A Littlehampton boxing club owner has offered teenagers training to help the fight against youth crime.

Wednesday, 26th June 2019, 6:31 pm
Boxing club owner Chris Wright has launched his campaign

When gym owner Chris Wright saw a group of young people hanging around in Angmering, his first instinct was to warn the public.

But determined to put some positivity back into the world, he decided to reach out a helping glove to teenagers who might be tempted to take part in antisocial behaviour.

Following a warning post on Facebook about the youths, the 40-year-old father-of-two from East Preston shared another: this time offering to train them at Above the Belt in Arcade Road, Littlehampton.

Boxing club owner Chris Wright has launched his campaign

He described the reaction to it as ‘crazy’, with an uptake of teenagers joining the gym – which he took over in December – and the owner of IT services company Glencairn Consulting donating £1,000 to support the cause.

The former police officer said: “A friend of mine says ‘where positivity grows, energy flows, and I have tried to put positivity out there.

“This just shows that there is that need for support for that age group; they are the forgotten age group.”

Chris, who works in social services for his day job, held his first group for 11-17 year olds on Friday evening, charging £2 a session rather than the standard £5.

As a result of the Facebook post, he said The Angmering School in Station Road, Angmering, had approached him to run boxing lessons at the school for pupils at risk of falling prey of the county lines crime phenomenon and from underprivileged backgrounds.

County lines is the practice of drug gangs from London setting up hubs in smaller towns, often using children as runners.

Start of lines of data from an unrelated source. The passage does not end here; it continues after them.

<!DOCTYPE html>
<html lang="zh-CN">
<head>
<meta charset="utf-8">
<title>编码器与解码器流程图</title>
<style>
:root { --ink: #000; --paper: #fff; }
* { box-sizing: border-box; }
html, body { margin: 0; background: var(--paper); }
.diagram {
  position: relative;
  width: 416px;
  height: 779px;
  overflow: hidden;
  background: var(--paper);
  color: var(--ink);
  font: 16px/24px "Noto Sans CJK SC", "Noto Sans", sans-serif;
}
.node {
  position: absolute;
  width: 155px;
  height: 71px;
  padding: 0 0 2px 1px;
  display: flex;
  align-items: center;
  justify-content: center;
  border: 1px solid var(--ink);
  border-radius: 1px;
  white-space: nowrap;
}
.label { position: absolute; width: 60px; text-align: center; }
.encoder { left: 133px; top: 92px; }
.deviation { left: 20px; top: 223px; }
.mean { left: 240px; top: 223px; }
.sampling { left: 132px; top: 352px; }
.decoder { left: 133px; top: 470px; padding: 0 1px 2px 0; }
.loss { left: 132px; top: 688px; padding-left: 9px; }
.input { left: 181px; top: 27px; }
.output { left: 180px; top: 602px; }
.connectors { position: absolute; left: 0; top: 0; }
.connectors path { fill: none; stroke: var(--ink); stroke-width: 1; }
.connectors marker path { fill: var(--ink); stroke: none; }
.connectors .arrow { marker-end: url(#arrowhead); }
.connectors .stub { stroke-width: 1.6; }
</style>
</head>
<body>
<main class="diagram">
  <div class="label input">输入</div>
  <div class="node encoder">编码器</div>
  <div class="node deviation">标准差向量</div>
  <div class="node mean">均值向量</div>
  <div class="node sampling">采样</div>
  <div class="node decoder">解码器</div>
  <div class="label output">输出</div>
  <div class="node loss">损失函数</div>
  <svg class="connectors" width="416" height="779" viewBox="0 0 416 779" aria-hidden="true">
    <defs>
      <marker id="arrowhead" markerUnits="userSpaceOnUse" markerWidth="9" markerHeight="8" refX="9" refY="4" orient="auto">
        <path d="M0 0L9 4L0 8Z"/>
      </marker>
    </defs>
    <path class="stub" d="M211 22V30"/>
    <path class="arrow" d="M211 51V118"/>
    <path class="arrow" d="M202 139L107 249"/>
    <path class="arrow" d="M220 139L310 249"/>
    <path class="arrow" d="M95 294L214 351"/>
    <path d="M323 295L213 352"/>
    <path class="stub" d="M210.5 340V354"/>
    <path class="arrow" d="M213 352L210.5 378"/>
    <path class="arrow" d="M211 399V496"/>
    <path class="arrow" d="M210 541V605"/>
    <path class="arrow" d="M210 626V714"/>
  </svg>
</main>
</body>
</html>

Chris said he was speaking to other schools in the area to see if they wanted to join the fledgling scheme.

He said the young people who had joined were already feeling the benefits that the discipline of boxing instilled.

He said: “One of the boys was getting very aggressive and angry at school, but he realised that if you step into the ring and get angry, you lose control and you get punched in the face.

“That is a metaphor for life as well.”

Chris got into boxing himself later in life, after injuring his knee in his penultimate martial arts fight in 2012 and dislocating his knee twice more afterwards while playing rugby.

If you know someone who could benefit from these classes, message the Above the Belt Facebook page or email Chris at [email protected]